::: Record extracts :::
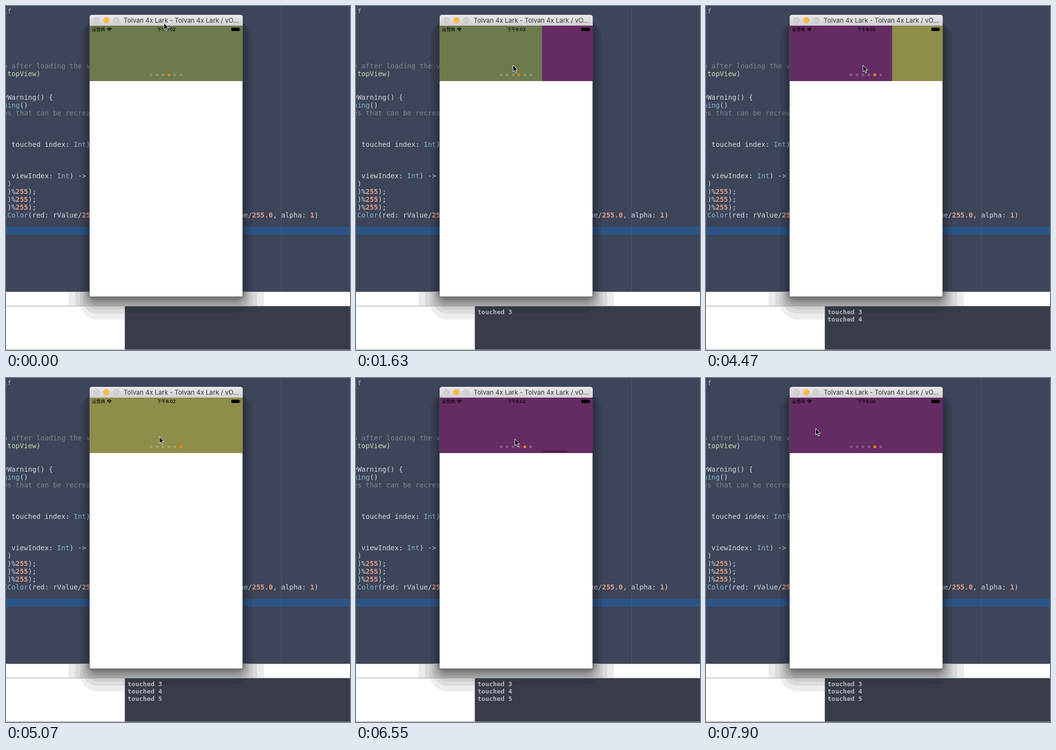
Animation, 699 px wide and 701 px high, one loop 8000 ms. Source, as an HTML page:

```html
<!DOCTYPE html>
<html lang="en">
<head>
<meta charset="utf-8">
<title>Pager in a simulator window</title>
<style>
  html, body { margin: 0; width: 100%; height: 100%; overflow: hidden; background: #3d455a; }
  svg { display: block; width: 699px; height: 701px; }
  text { white-space: pre; }
  .code { font: 14px "DejaVu Sans Mono", monospace; fill: #d3d8e0; }
  .comment { fill: #7d868f; }
  .type { fill: #84b4c8; }
  .call { fill: #c2dba6; }
  .keyword { fill: #c79abb; }
  .number { fill: #e3a088; font-weight: bold; }
  .log { font: bold 13px "DejaVu Sans Mono", monospace; fill: #b4b8be; }
  .title { font: 13px Inter, sans-serif; fill: #343436; }
  .status { font: 500 9px Inter, "Noto Sans CJK SC", "Noto Sans CJK", sans-serif; fill: #000; }
</style>
</head>
<body>
<svg viewBox="0 0 699 701">
  <defs>
    <linearGradient id="chrome" x2="0" y2="1">
      <stop stop-color="#ebe8ec"/><stop offset="1" stop-color="#d2cfd3"/>
    </linearGradient>
    <clipPath id="banner"><rect x="170" y="40" width="310.5" height="113"/></clipPath>
    <clipPath id="onDark"><path d="M0 0H699V582H0ZM242 612H699V700H242Z"/></clipPath>
    <clipPath id="onLight"><path d="M0 583H699V611H0ZM0 612H241V700H0Z"/></clipPath>
    <clipPath id="onStrip"><path d="M0 583H699V611H0Z"/></clipPath>
  </defs>

  <rect width="699" height="582" fill="#3d455a"/>
  <rect y="450" width="699" height="16" fill="#2c5586"/>
  <rect x="559" width="1" height="582" fill="#51596c"/>
  <g id="editor"></g>

  <rect y="582" width="699" height="119" fill="#fff"/>
  <rect x="242" y="612" width="457" height="88" fill="#373c48"/>
  <rect x="241" y="612" width="1" height="88" fill="#8e9096"/>
  <g fill="#9b9b9b">
    <rect y="582" width="699" height="1"/>
    <rect y="611" width="699" height="1"/>
    <rect y="700" width="699" height="1"/>
  </g>
  <g id="stripShadow" clip-path="url(#onStrip)"></g>
  <g id="lightShadow" clip-path="url(#onLight)"></g>
  <g id="darkShadow" clip-path="url(#onDark)"></g>
  <g id="console"></g>

  <rect x="169.5" y="39" width="311.5" height="554" fill="#55575c"/>
  <path d="M170 40V23Q170 18 175 18H476Q481 18 481 23V40Z" fill="url(#chrome)"/>
  <rect x="170" y="40" width="310.5" height="552" fill="#fff"/>
  <g stroke-width="1">
    <circle cx="184" cy="29" r="5.7" fill="#d2d0d3" stroke="#c1bfc2"/>
    <circle cx="204" cy="29" r="5.7" fill="#fdbd3e" stroke="#e6a935"/>
    <circle cx="224" cy="29" r="5.7" fill="#d2d0d3" stroke="#c1bfc2"/>
  </g>
  <text class="title" x="239" y="34">Tolvan 4x Lark - Tolvan 4x Lark / vO...</text>

  <g clip-path="url(#banner)">
    <g id="pages"></g>
    <g id="barFade"><rect id="bar" x="170" y="148.5" width="51.8" height="2" rx="1" opacity=".45"/></g>
  </g>
  <g id="dots"></g>

  <text class="status" x="174.5" y="51">运营商</text>
  <text class="status" x="307" y="51">下午6:02</text>
  <g fill="none" stroke="#000" stroke-width="1.3">
    <path d="M205.4 46.9Q210 42.7 214.6 46.9M207.1 48.8Q210 46.2 212.9 48.8"/>
    <circle cx="210" cy="50.2" r=".5"/>
  </g>
  <rect x="458" y="44.3" width="16.3" height="6.7" rx="1.4"/>
  <rect x="474.9" y="46.3" width="1.2" height="2.7" rx=".6"/>

  <path id="cursor" d="M1 1.5V15L4 12.2L6.4 17.3L8.4 16.4L6.2 11.4H10.2Z"
        fill="#000" stroke="#fff" stroke-width="1"/>
</svg>

<script>
const LOOP = 8000, TICK = 149, PAGE = 311, CELL = 8.428;
const $ = id => document.getElementById(id);

function add(parent, tag, attrs, text = '') {
  const el = document.createElementNS('http://www.w3.org/2000/svg', tag);
  for (const key in attrs) el.setAttribute(key, attrs[key]);
  el.textContent = text;
  parent.append(el);
  return el;
}

// Each line: row, first column, then "class|text" parts.
const lines = [
  [0, -1, 'keyword|self'],
  [7, 1, 'comment|o after loading the view'],
  [8, 2, 'call|topView', ')'],
  [11, 1, 'yWarning() {'],
  [12, 1, 'type|ning', '()'],
  [13, 1, 'comment|es that can be recreated'],
  [17, 3, 'touched index: ', 'type|Int', ')'],
  [21, 3, 'viewIndex: ', 'type|Int', ') ->'],
  [22, 2, ')'],
  ...[23, 24, 25].map(row => [row, 2, ')%', 'number|255', ');']),
  [26, 0, 'type|UIColor', '(red: rValue/', 'number|255.0', ', green: gValue/', 'number|255.0',
    ', blue: bValue/', 'number|255.0', ', alpha: ', 'number|1', ')'],
];
for (const [row, column, ...parts] of lines) {
  const line = add($('editor'), 'text', { class: 'code', x: -14.2 + CELL * column, y: 15 + 16 * row });
  for (const part of parts) {
    const [text, kind = ''] = part.split('|').reverse();
    add(line, 'tspan', { class: kind }, text);
  }
}

// Nested translucent outlines whose reach shrinks by a constant ratio.
function shadow(group, { count, spread, drop, ratio, opacity }) {
  for (let i = 0; i < count; i++) {
    const side = spread * ratio ** i, below = drop * ratio ** i;
    add(group, 'rect', { x: 170 - side, y: 30, width: PAGE + 2 * side,
      height: 562 + below, rx: side + 16, opacity });
  }
}
shadow($('stripShadow'), { count: 2, spread: 43, drop: 120, ratio: .68, opacity: .08 });
shadow($('lightShadow'), { count: 8, spread: 20, drop: 47, ratio: .75, opacity: .07 });
shadow($('darkShadow'), { count: 3, spread: 19, drop: 33, ratio: .6, opacity: .09 });

['#6c7a4e', '#652c64', '#8f8d4a'].forEach((fill, i) =>
  add($('pages'), 'rect', { x: 170 + PAGE * i, y: 40, width: PAGE + .5, height: 113, fill }));

const dot = (i, paint) => add($('dots'), 'circle', { cx: 295 + 12 * i, cy: 140.3, r: 2.8, ...paint });
for (let i = 0; i < 6; i++) dot(i, { fill: '#fff', 'fill-opacity': .2 });
const activeDot = dot(0, { fill: '#ff8000' });

// Motion is described in ticks; every tick is one held picture.
function glide(tick, start, end) {
  const u = Math.min(1, Math.max(0, (tick - start) / (end - start)));
  return u * u * (3 - 2 * u);
}

const strokes = [
  { start: 0, end: 4, x: 318, y: 119 },
  { start: 33, end: 38, x: 247, y: 110 },
  { start: 39, end: 41.2, x: 467, y: 110 },
  { start: 41.2, end: 44, x: 262, y: 128 },
  { start: 44, end: 49.5, x: 560, y: 90 },
  { start: 49.5, end: 53, x: 222, y: 101 },
];
function pointer(tick) {
  let x = 320, y = 33;
  for (const s of strokes) {
    const k = glide(tick, s.start, s.end);
    x += (s.x - x) * k;
    y += (s.y - y) * k;
  }
  return move(x, y);
}

// The timer turns forward in two ticks; two swipes turn back.
const turn = start => ({ start, end: start + 2, by: 1 });
const turns = [turn(9.23), turn(29.23), { start: 40, end: 43, by: -1 },
  { start: 44, end: 47.5, by: -1 }, turn(48.23)];
const sumTurns = (tick, shape) =>
  turns.reduce((page, t) => page + t.by * shape(glide(tick, t.start, t.end)), 3);
const scroll = tick => sumTurns(tick, k => k);
const settled = tick => sumTurns(tick, Math.floor);

const move = (x, y = 0) => ({ transform: `translate(${x}px, ${y}px)` });
const fade = opacity => ({ opacity });

function play(el, styleAt) {
  const frames = [];
  for (let tick = 0; tick * TICK < LOOP; tick++)
    frames.push({ offset: tick * TICK / LOOP, easing: 'step-end', ...styleAt(tick) });
  frames.push({ ...frames.at(-1), offset: 1 });
  el.animate(frames, { duration: LOOP, iterations: Infinity });
}

play($('cursor'), pointer);
play($('pages'), tick => move((3 - scroll(tick)) * PAGE));
play($('bar'), tick => move(scroll(tick) * PAGE / 6));
play($('barFade'), tick => fade(tick > 40 ? 1 - glide(tick, 47.5, 51) : 0));
play(activeDot, tick => move(12 * settled(tick)));

[9, 15, 34].forEach((start, i) => {
  const entry = add($('console'), 'text', { class: 'log', x: 247, y: 628 + 15 * i }, `touched ${3 + i}`);
  play(entry, tick => fade(tick < start ? 0 : 1));
});
</script>
</body>
</html>
```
:::
Look through the material above for the word "return" and copy every line that has it.

  return el;
  return u * u * (3 - 2 * u);
  return move(x, y);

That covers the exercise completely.